◆ EXERCISE GOAL
Among the entries that follow, the required portion opens with the line containing "98Q98 96 106" and closes with the line containing "150L407 152L411 202L405". Give that portion again exactly, and nothing else.

◆ Stored items
__________________________________________________

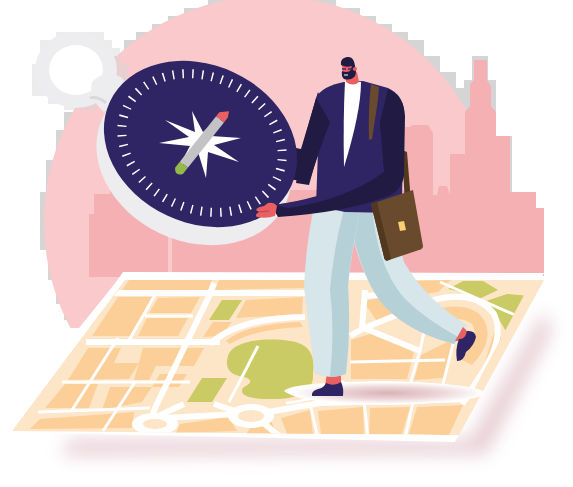
<!DOCTYPE html>
<html lang="en">
<head>
<meta charset="utf-8">
<title>Man with compass on a city map</title>
<style>
:root{--pink:#f9c9cb;--city:#f5b0b4;--edge:#d5d5d6;--cream:#fde5c8;--block:#fccf98;--park:#cacb64;--navy:#302564;--ink:#211a42;--skin:#ea5f62;--denim:#d6e6ea;--denim-shade:#b5d0d6;--bag:#6a4a2d;--bag-shade:#533820;--steel:#ededef}
html,body{margin:0;background:#fff;overflow:hidden}
svg{display:block}
.pink{fill:var(--pink)}.city{fill:var(--city)}.edge{fill:var(--edge)}
.cream{fill:var(--cream)}.block{fill:var(--block)}.park{fill:var(--park)}
.navy{fill:var(--navy)}.ink{fill:var(--ink)}.skin{fill:var(--skin)}
.denim{fill:var(--denim)}.denim-shade{fill:var(--denim-shade)}
.bag{fill:var(--bag)}.bag-shade{fill:var(--bag-shade)}
.steel{fill:var(--steel)}.white{fill:#fff}
.road{fill:none;stroke:#fff;stroke-width:6}
.lane{fill:none;stroke:#fff;stroke-width:3}
</style>
</head>
<body>
<svg width="573" height="487" viewBox="0 0 573 487" role="img" aria-label="A man carries a giant compass across a city map">
<defs>
<clipPath id="map-area"><polygon points="125,280 532,280 450,435 23,431"/></clipPath>
<clipPath id="sky-area"><polygon points="0,0 573,0 573,276 121,276 79,328 0,328"/></clipPath>
<filter id="soft" x="-20%" y="-50%" width="140%" height="200%"><feGaussianBlur stdDeviation="9"/></filter>
<radialGradient id="ground-shade"><stop offset="0" stop-color="#d9b3b8"/><stop offset=".55" stop-color="#ecd6d8"/><stop offset="1" stop-color="#fff"/></radialGradient>
</defs>
<rect class="white" width="573" height="487"/>

<g id="backdrop" clip-path="url(#sky-area)">
<path class="edge" d="M80 328V320H64V304H56V280H48V250H40V192H46V160H56V130H64V112H76V100H88V80H104V56H124V40H136V32H152V24H168V16H184V8H208V0H336V8H360V16H376V24H392V32H408V40H424V56H440V72H456V88H464V80H472V56H488V80H496V136H512V192H536V208H544V276H80Z"/>
<circle class="pink" cx="270" cy="222" r="226"/>
<path class="city" d="M89 277V214H94V194H110V190H168V277ZM172 277V190H405V127H410L412 125H428L433 133V195H437L439 186H447L450 195V154H465V112L470 106V84L474 80V60H487V80L491 86V106L496 112V136H510V192H536V208H544V277Z"/>
</g>

<g id="map">
<polygon points="70,440 470,440 544,312 552,330 486,454 60,455" fill="#cf9aa8" opacity=".5" filter="url(#soft)"/>
<polygon class="white" points="123,272 544,273 455,442 10,432"/>
<polygon class="cream" points="125,280 544,280 459,435 12,431"/>
<g clip-path="url(#map-area)">
<g id="city-blocks" class="block">
<polygon points="129,280 212,280 208,290 122,290"/>
<polygon points="219,280 305,280 304,288 215,290"/>
<polygon points="118,297 152,297 130,336 92,336"/>
<polygon points="158,298 200,297 191,313 149,313"/>
<polygon points="147,318 188,318 178,336 138,336"/>
<polygon points="246,300 303,297 302,314 236,318"/>
<polygon points="213,322 232,322 220,336 203,337"/>
<path d="M226 341Q246 324 300 322L303 327Q254 329 230 344Z"/>
<polygon points="88,348 121,348 114,363 139,363 129,379 68,380"/>
<polygon points="143,348 204,348 194,366 156,366 149,380 134,380"/>
<polygon points="65,384 98,384 89,408 45,408"/>
<polygon points="110,387 152,387 142,402 102,410"/>
<polygon points="160,374 187,374 179,387 152,387"/>
<polygon points="40,419 134,412 132,428 30,429"/>
<polygon points="180,424 229,417 237,431 176,433"/>
<polygon points="251,427 271,420 276,434 246,434"/>
<polygon points="281,418 310,410 313,434 287,434"/>
<polygon points="318,411 363,407 364,434 321,434"/>
<polygon points="370,408 410,407 402,434 369,434"/>
<polygon points="417,407 463,405 449,435 409,434"/>
<polygon points="351,340 373,333 414,352 407,379 351,379"/>
<polygon points="421,355 455,338 443,378 414,380"/>
<polygon points="363,301 396,295 412,313 379,324"/>
<polygon points="402,281 451,280 438,292 411,296"/>
<path d="M430 310Q474 299 485 322Q494 342 472 365L460 359Q481 337 472 324Q462 315 434 322Z"/>
<polygon points="489,369 505,340 494,333 480,377"/>
</g>
<g id="parks" class="park">
<polygon points="222,300 242,300 229,320 209,320"/>
<path d="M228 356C232 341 264 337 290 341C312 344 315 358 313 374C314 390 301 399 273 399C248 400 237 394 244 387C254 382 252 378 239 376C228 373 225 366 228 356Z"/>
<polygon points="202,378 227,378 212,402 187,402"/>
<path d="M448 289L463 281H483L498 290L477 300Q463 292 448 289Z"/>
<path d="M480 303L507 294L530 296L509 339Q500 314 480 303Z"/>
</g>
<g id="streets">
<path class="road" d="M108 293H306M86 342H220M214 283L210 294L155 408Q152 418 142 436M365 296L420 292M210 344Q238 318 305 317M165 418L236 414M268 412L320 403L470 399M262 422L284 440M214 404L238 412M184 404L158 416M362 329L424 304M350 336L364 328L420 351M362 329L365 290"/>
<path class="road" d="M410 286L430 301Q474 288 494 314Q505 336 484 370L462 404" stroke-width="8"/>
<path class="lane" d="M155 295L128 342M118 338L72 410M135 382L103 431M62 382H190M38 412L150 408M193 316H145M310 404L318 438M364 402L368 438M413 402L405 438M420 351L409 388M430 303L420 351M455 336L443 384M350 362L445 360M440 282L515 315"/>
<path class="lane" d="M229 402L258 346M286 403Q325 399 344 381"/>
</g>
<g id="roundabouts">
<ellipse class="white" cx="155" cy="424" rx="23" ry="11"/><ellipse class="cream" cx="155" cy="424" rx="12" ry="5"/>
<ellipse class="white" cx="251" cy="416" rx="23" ry="12"/><ellipse class="cream" cx="251" cy="416" rx="13" ry="6"/>
</g>
</g>
<path class="white" d="M284 391Q290 382 385 381Q455 382 484 393Q450 405 385 405Q300 404 284 391Z"/>
<ellipse cx="388" cy="393" rx="96" ry="11" fill="url(#ground-shade)"/>
</g>

<g id="back-arm" class="ink">
<path d="M318 92L330 120L309 182L288 179L291 147L301 149Z"/>
</g>

<g id="compass">
<path class="edge" d="M32 64H40V40H56V32H104V40H112V48H120V64H128V80H112V100H96V110H64V104H48V96H32Z" opacity=".45"/>
<ellipse cx="76" cy="70" rx="34" ry="31" fill="none" stroke="#ededef" stroke-width="14"/>
<ellipse class="white" cx="76" cy="70" rx="27" ry="25"/>
<path class="steel" d="M92 82Q106 68 122 78L130 90L104 112Q88 98 92 82Z"/>
<path d="M90 98Q98 96 106 103" fill="none" stroke="#d9d9dc" stroke-width="3"/>
<ellipse class="steel" cx="194" cy="161" rx="101" ry="80" transform="rotate(25 194 161)"/>
<ellipse class="navy" cx="200.500" cy="144" rx="100" ry="79" transform="rotate(25 200.500 144)"/>
<ellipse cx="202" cy="143" rx="83" ry="66" transform="rotate(25 202 143)" pathLength="480" fill="none" stroke="#fff" stroke-width="9" stroke-dasharray="1.500 8.500"/>
<polygon id="compass-rose" class="white" points="192,111 203,132 221,116 211,136 241,138 214,145 239,162 208,152 206,178 198,152 178,168 190,146 159,143 189,137 165,120 195,132"/>
<g id="needle" transform="translate(202 142) rotate(38.500)">
<rect x="-5" y="-29" width="10" height="58" fill="#c3c3c5"/>
<path class="skin" d="M-5 -29V-34L2 -41L5 -35V-29Z"/>
<path d="M-5 29V37Q0 44 5 37V29Z" fill="#94b84a"/>
</g>
</g>

<g id="man">
<g id="back-leg">
<path class="denim" d="M346 206L388 204L404 262Q426 300 467 325Q464 338 454 344Q410 332 383 303Q364 282 353 238Z"/>
<path class="denim-shade" d="M346 206H372Q377 268 405 299Q424 318 458 337L454 344Q404 331 380 301Q360 274 346 206Z"/>
<path class="skin" d="M463 327L468 332L463 341L455 341Z"/>
<path class="navy" d="M467 331Q475 330 476 337Q474 346 466 352Q464 361 457 361Q455 349 459 339Q465 340 467 331Z"/>
</g>
<g id="front-leg">
<path class="skin" d="M327 372H341V387H325Z"/>
<path class="denim" d="M315 203L361 206Q351 256 348 286Q351 330 346 374Q332 380 315 374Q308 320 304 288Q306 240 315 203Z"/>
<path class="denim-shade" d="M345 206H361Q350 258 348 286Q351 330 346 374Q338 377 330 377Q335 330 330 290Q334 245 345 206Z"/>
<path class="navy" d="M326 383Q334 387 341 382Q344 388 343 396H312Q311 391 318 389Q324 388 326 383Z"/>
</g>
<g id="jacket">
<path class="navy" d="M344 82L363 81L388 88Q403 95 404 111L402 198L396 213L345 212L316 206L318 150Q314 120 316 98Q322 86 344 82Z"/>
<path class="ink" d="M316 98L330 122L316 160L309 185L296 183L302 148Z"/>
<path class="white" d="M345 81L361 82Q361 112 344 167Q343 120 345 81Z"/>
</g>
<g id="shoulder-bag">
<path class="bag" d="M371 84L379 87L375 138L369 140Q368 110 371 84Z"/>
<path class="bag-shade" d="M402 150L407 152L411 202L405 205Z"/>
<path class="bag" d="M371 204L413 190L423 246Q423 249 419 250L389 260Q385 261 384 257Z"/>
<path class="bag-shade" d="M371 204L377 202L391 259L387 261Q384 260 384 257Z"/>
<polygon points="398,222 404,221 406,230 400,231" fill="#f8d071"/>
</g>
<g id="front-arm">
<path class="ink" d="M388 89Q404 96 405 116L404 176Q401 193 383 198Q340 213 278 217L271 205Q318 201 364 180L380 171L378 130Z"/>
<path class="navy" d="M378 100L384 172Q345 200 288 208L273 205Q316 200 366 178Z"/>
<path class="skin" d="M277 206L275 216Q266 219 257 217Q254 215 259 212L256 210Q257 207 264 206L268 203Q274 202 277 206Z"/>
<path d="M258 212L269 211" fill="none" stroke="#b9444f" stroke-width="1"/>
</g>
<g id="head">
<path class="skin" d="M346 77L357 72L359 82Q353 87 346 82Z"/>
<path class="skin" d="M342 65Q347 62 355 65L355 78L343 77Z"/>
<path class="ink" d="M341 65Q340 58 347 57Q354 56 355 66Q357 71 355 76Q351 81 344 79Q341 76 342 71Q346 73 350 71L352 66Q346 68 341 65Z"/>
<path d="M342 69H346M348 69H353" fill="none" stroke="#3b3161" stroke-width="1.500"/>
<path d="M344 75H348" fill="none" stroke="#fff" stroke-width="1"/>
<circle class="skin" cx="355" cy="69" r="2"/>
</g>
</g>
</svg>
</body>
</html>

__________________________________________________

◆ EXERCISE RESULT
<path d="M90 98Q98 96 106 103" fill="none" stroke="#d9d9dc" stroke-width="3"/>
<ellipse class="steel" cx="194" cy="161" rx="101" ry="80" transform="rotate(25 194 161)"/>
<ellipse class="navy" cx="200.500" cy="144" rx="100" ry="79" transform="rotate(25 200.500 144)"/>
<ellipse cx="202" cy="143" rx="83" ry="66" transform="rotate(25 202 143)" pathLength="480" fill="none" stroke="#fff" stroke-width="9" stroke-dasharray="1.500 8.500"/>
<polygon id="compass-rose" class="white" points="192,111 203,132 221,116 211,136 241,138 214,145 239,162 208,152 206,178 198,152 178,168 190,146 159,143 189,137 165,120 195,132"/>
<g id="needle" transform="translate(202 142) rotate(38.500)">
<rect x="-5" y="-29" width="10" height="58" fill="#c3c3c5"/>
<path class="skin" d="M-5 -29V-34L2 -41L5 -35V-29Z"/>
<path d="M-5 29V37Q0 44 5 37V29Z" fill="#94b84a"/>
</g>
</g>

<g id="man">
<g id="back-leg">
<path class="denim" d="M346 206L388 204L404 262Q426 300 467 325Q464 338 454 344Q410 332 383 303Q364 282 353 238Z"/>
<path class="denim-shade" d="M346 206H372Q377 268 405 299Q424 318 458 337L454 344Q404 331 380 301Q360 274 346 206Z"/>
<path class="skin" d="M463 327L468 332L463 341L455 341Z"/>
<path class="navy" d="M467 331Q475 330 476 337Q474 346 466 352Q464 361 457 361Q455 349 459 339Q465 340 467 331Z"/>
</g>
<g id="front-leg">
<path class="skin" d="M327 372H341V387H325Z"/>
<path class="denim" d="M315 203L361 206Q351 256 348 286Q351 330 346 374Q332 380 315 374Q308 320 304 288Q306 240 315 203Z"/>
<path class="denim-shade" d="M345 206H361Q350 258 348 286Q351 330 346 374Q338 377 330 377Q335 330 330 290Q334 245 345 206Z"/>
<path class="navy" d="M326 383Q334 387 341 382Q344 388 343 396H312Q311 391 318 389Q324 388 326 383Z"/>
</g>
<g id="jacket">
<path class="navy" d="M344 82L363 81L388 88Q403 95 404 111L402 198L396 213L345 212L316 206L318 150Q314 120 316 98Q322 86 344 82Z"/>
<path class="ink" d="M316 98L330 122L316 160L309 185L296 183L302 148Z"/>
<path class="white" d="M345 81L361 82Q361 112 344 167Q343 120 345 81Z"/>
</g>
<g id="shoulder-bag">
<path class="bag" d="M371 84L379 87L375 138L369 140Q368 110 371 84Z"/>
<path class="bag-shade" d="M402 150L407 152L411 202L405 205Z"/>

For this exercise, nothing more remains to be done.